Task requirements =>
For each line in the material below that holds "clipPath", copy that line.

Record set =>
★ ★ ★ ★ ★ ★ ★

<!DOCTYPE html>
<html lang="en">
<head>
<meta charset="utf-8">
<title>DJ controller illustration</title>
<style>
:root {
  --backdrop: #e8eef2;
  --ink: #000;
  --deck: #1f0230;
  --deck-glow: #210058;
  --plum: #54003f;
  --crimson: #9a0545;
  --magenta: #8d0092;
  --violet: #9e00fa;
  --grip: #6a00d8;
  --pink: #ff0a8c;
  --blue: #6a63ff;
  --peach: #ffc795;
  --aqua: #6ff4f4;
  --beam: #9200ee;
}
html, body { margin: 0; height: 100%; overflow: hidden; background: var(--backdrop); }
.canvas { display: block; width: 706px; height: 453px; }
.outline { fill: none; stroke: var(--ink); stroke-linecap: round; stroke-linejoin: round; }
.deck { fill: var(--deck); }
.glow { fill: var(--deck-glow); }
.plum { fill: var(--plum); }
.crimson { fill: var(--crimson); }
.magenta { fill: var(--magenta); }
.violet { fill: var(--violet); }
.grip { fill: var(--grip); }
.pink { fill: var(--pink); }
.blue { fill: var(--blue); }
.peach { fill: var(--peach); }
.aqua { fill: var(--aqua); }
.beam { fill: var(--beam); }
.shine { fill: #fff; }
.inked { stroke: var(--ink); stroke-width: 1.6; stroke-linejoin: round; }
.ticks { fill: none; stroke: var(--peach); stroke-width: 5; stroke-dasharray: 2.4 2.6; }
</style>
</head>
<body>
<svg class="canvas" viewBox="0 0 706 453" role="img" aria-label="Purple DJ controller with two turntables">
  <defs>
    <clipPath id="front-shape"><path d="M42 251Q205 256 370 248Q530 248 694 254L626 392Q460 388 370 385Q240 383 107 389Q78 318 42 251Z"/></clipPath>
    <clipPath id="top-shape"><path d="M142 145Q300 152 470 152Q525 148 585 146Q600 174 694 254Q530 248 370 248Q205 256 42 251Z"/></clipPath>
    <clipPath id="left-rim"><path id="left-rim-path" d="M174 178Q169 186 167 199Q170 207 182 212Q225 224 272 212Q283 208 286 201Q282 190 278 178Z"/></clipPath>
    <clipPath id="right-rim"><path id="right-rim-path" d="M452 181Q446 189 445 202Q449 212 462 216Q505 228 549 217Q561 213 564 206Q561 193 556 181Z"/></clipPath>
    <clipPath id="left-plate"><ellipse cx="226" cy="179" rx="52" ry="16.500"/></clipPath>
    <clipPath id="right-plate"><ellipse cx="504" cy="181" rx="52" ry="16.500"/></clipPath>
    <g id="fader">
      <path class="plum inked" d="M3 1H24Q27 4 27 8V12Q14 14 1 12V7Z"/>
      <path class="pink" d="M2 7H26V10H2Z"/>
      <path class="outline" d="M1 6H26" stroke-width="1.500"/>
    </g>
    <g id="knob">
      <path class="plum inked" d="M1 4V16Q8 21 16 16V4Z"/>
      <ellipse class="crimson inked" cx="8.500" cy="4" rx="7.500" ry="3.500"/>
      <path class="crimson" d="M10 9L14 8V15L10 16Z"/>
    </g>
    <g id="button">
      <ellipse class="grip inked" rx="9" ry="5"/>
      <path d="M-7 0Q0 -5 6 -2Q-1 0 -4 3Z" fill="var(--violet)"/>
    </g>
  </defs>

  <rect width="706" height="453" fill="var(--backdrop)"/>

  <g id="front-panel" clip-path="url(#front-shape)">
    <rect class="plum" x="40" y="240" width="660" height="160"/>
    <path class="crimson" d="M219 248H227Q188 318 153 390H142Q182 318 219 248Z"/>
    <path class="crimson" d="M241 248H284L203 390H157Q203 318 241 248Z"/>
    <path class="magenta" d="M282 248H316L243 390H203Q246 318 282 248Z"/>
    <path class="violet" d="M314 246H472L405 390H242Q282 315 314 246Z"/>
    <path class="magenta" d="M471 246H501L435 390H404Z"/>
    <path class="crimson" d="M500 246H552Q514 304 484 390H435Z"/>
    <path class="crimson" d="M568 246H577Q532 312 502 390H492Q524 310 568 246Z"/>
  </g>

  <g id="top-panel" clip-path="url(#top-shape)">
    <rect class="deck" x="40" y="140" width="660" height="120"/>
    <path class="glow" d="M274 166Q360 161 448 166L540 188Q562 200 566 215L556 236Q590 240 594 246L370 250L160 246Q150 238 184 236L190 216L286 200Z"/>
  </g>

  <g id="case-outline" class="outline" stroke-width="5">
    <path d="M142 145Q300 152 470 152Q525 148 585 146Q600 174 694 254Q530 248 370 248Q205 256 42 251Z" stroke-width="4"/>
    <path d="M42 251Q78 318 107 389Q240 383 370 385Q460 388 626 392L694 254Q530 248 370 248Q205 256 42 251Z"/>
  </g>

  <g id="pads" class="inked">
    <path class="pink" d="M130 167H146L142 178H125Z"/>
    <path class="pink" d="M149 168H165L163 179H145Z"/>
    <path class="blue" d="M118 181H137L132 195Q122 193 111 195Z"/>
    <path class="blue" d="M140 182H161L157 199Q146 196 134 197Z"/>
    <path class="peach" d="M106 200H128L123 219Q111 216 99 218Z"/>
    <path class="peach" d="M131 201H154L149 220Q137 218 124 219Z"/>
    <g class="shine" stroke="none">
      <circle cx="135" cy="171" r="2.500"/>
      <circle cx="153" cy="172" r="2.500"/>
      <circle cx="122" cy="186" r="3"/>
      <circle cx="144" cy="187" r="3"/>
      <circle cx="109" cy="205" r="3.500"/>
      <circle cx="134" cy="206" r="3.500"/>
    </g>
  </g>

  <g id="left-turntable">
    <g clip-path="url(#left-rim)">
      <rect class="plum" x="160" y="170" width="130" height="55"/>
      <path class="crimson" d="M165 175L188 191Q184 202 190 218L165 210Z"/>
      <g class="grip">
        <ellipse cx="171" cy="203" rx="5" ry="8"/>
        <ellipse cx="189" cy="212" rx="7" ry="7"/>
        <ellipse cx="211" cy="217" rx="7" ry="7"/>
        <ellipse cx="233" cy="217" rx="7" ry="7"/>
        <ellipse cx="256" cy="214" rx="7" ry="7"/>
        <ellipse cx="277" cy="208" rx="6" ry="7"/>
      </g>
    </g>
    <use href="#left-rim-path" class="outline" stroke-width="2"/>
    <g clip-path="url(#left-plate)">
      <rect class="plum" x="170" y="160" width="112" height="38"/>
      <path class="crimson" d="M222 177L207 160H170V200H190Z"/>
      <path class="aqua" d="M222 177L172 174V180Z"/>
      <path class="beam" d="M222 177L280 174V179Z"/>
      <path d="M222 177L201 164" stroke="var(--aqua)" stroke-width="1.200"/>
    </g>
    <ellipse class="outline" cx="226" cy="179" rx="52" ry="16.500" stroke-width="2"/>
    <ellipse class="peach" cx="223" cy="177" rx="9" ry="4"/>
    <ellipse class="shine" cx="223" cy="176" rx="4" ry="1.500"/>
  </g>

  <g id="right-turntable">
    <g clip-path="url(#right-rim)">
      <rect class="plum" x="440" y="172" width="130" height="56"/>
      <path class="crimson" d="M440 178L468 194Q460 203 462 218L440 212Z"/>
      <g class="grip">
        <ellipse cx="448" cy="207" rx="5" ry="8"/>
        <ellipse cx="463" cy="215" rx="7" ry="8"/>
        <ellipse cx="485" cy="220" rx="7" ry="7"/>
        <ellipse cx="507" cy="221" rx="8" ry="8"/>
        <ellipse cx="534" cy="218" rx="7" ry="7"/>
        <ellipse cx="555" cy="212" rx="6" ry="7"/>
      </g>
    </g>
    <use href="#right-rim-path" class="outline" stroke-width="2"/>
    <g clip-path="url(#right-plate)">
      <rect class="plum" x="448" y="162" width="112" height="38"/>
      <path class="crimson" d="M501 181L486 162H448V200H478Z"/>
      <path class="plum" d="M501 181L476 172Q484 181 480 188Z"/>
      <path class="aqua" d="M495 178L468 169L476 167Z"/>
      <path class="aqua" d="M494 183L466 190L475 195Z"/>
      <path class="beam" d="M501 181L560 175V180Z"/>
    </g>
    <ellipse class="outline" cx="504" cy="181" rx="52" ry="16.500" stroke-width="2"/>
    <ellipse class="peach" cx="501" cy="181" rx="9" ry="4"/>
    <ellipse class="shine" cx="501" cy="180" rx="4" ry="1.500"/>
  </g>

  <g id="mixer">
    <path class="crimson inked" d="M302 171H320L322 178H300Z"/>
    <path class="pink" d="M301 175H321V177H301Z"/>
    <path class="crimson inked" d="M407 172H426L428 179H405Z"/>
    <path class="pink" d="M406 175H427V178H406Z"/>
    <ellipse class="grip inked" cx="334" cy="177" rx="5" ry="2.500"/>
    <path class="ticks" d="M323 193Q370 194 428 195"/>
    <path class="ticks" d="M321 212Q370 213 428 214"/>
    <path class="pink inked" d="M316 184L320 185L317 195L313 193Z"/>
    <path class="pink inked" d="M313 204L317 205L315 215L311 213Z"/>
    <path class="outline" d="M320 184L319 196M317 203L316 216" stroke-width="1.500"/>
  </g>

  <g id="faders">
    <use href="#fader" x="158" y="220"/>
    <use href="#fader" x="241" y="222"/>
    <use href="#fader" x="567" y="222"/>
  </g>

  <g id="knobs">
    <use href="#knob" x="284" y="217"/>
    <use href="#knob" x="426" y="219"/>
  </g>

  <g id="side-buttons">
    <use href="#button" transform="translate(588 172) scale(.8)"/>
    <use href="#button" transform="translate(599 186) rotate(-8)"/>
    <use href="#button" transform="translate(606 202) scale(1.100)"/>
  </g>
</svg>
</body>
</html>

★ ★ ★ ★ ★ ★ ★

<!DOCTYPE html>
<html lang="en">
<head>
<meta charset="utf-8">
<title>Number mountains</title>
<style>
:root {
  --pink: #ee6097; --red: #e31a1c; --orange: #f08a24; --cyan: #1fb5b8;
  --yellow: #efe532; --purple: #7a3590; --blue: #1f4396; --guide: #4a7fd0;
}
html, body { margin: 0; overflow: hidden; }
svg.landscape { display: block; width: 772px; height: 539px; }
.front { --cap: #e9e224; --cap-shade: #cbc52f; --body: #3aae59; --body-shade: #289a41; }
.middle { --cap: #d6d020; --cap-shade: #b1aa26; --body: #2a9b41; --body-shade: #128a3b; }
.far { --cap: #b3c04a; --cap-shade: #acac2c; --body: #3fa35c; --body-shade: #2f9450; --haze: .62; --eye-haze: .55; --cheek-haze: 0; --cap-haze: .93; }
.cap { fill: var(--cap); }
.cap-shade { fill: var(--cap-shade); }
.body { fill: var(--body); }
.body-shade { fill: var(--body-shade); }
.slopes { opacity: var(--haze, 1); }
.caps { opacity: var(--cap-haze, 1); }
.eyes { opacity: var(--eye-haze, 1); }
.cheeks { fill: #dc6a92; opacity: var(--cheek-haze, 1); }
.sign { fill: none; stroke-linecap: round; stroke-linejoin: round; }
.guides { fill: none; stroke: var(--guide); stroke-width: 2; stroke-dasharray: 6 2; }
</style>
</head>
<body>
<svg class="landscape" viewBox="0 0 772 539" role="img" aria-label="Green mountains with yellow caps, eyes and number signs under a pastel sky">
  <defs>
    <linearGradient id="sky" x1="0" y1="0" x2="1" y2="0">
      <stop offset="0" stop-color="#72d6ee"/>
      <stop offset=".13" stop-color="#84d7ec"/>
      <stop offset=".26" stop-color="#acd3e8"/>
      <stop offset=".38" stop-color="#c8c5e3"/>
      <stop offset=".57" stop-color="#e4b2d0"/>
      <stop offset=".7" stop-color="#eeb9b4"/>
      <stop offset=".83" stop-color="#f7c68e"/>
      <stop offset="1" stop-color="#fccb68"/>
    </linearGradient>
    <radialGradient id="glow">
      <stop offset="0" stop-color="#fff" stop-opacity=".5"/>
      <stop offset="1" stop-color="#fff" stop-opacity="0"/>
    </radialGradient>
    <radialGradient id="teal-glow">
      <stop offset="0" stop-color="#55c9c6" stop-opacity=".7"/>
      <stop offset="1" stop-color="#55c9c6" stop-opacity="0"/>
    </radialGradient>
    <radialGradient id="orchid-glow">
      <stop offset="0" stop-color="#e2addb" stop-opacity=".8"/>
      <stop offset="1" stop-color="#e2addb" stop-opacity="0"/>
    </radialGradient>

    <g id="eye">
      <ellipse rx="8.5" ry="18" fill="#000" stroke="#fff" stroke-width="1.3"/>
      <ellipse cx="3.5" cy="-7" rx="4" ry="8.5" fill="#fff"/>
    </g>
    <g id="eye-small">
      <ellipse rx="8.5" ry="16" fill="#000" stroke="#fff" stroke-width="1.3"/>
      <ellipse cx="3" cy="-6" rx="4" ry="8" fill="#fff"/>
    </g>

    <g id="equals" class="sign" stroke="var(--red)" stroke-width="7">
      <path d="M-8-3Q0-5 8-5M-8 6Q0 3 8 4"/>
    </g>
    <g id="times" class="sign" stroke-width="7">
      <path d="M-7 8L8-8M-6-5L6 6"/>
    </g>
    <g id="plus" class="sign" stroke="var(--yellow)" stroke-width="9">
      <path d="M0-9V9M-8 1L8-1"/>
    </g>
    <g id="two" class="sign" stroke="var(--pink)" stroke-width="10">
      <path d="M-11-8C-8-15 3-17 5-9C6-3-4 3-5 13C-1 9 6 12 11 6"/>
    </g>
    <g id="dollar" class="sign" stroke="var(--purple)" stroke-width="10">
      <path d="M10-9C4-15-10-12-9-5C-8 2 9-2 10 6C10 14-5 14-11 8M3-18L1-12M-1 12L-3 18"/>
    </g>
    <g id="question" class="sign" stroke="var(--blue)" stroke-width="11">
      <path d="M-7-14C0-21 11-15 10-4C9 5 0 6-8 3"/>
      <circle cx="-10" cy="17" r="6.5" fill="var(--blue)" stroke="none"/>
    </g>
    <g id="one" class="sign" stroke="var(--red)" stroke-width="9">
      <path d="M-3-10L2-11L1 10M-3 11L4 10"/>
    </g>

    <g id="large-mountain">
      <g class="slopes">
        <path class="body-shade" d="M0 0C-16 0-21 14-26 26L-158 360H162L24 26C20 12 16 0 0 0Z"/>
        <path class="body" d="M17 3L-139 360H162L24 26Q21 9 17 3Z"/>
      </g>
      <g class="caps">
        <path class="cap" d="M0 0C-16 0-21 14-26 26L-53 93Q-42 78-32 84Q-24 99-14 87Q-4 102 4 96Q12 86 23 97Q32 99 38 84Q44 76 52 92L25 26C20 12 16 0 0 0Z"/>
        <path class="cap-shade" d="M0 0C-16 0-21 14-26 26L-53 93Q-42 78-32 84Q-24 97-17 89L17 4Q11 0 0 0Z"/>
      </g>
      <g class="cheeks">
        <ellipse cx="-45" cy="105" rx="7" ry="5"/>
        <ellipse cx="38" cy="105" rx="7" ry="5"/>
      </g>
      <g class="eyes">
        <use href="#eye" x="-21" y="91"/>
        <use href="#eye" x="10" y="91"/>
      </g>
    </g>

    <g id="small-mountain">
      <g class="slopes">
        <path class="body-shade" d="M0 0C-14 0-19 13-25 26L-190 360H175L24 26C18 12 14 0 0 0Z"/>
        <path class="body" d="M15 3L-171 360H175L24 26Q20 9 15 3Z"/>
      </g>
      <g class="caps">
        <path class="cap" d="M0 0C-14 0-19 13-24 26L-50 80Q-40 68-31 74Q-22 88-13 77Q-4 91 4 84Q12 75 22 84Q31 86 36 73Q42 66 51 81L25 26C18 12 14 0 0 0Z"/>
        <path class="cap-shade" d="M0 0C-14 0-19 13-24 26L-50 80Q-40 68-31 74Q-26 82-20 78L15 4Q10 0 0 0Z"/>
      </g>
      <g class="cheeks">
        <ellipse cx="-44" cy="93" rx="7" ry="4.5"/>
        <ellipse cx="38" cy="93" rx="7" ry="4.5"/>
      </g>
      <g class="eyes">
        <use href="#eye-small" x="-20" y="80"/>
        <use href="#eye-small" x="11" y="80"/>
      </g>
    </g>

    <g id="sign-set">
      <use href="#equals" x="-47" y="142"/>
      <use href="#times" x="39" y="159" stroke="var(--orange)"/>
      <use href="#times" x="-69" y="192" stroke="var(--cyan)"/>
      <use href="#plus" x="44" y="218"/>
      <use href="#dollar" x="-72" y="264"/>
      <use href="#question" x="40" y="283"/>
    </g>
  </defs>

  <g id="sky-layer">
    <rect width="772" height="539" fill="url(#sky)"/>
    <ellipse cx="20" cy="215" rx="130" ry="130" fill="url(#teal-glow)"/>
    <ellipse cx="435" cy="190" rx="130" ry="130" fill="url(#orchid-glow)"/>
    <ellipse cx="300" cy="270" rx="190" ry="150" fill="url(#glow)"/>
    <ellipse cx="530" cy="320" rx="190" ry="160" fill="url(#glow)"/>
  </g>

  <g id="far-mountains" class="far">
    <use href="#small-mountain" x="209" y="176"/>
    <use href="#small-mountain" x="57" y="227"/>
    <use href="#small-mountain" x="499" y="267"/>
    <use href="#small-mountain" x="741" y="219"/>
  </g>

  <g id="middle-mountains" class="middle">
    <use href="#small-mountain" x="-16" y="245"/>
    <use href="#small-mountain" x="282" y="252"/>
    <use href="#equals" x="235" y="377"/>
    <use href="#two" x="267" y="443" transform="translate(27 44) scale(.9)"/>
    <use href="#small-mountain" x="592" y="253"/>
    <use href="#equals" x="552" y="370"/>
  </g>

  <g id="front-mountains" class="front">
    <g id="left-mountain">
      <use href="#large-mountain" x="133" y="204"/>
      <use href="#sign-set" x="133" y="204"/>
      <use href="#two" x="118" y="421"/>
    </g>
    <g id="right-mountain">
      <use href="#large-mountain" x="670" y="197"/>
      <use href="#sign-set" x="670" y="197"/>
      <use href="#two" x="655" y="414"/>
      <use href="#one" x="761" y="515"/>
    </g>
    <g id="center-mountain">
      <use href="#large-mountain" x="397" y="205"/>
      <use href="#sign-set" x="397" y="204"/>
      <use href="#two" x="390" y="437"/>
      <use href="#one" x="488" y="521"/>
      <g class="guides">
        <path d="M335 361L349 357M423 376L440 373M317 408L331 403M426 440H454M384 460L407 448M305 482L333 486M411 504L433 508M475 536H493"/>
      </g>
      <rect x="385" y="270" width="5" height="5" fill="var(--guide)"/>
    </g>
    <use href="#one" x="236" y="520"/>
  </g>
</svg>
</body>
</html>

★ ★ ★ ★ ★ ★ ★

Your solution =>
    <clipPath id="front-shape"><path d="M42 251Q205 256 370 248Q530 248 694 254L626 392Q460 388 370 385Q240 383 107 389Q78 318 42 251Z"/></clipPath>
    <clipPath id="top-shape"><path d="M142 145Q300 152 470 152Q525 148 585 146Q600 174 694 254Q530 248 370 248Q205 256 42 251Z"/></clipPath>
    <clipPath id="left-rim"><path id="left-rim-path" d="M174 178Q169 186 167 199Q170 207 182 212Q225 224 272 212Q283 208 286 201Q282 190 278 178Z"/></clipPath>
    <clipPath id="right-rim"><path id="right-rim-path" d="M452 181Q446 189 445 202Q449 212 462 216Q505 228 549 217Q561 213 564 206Q561 193 556 181Z"/></clipPath>
    <clipPath id="left-plate"><ellipse cx="226" cy="179" rx="52" ry="16.500"/></clipPath>
    <clipPath id="right-plate"><ellipse cx="504" cy="181" rx="52" ry="16.500"/></clipPath>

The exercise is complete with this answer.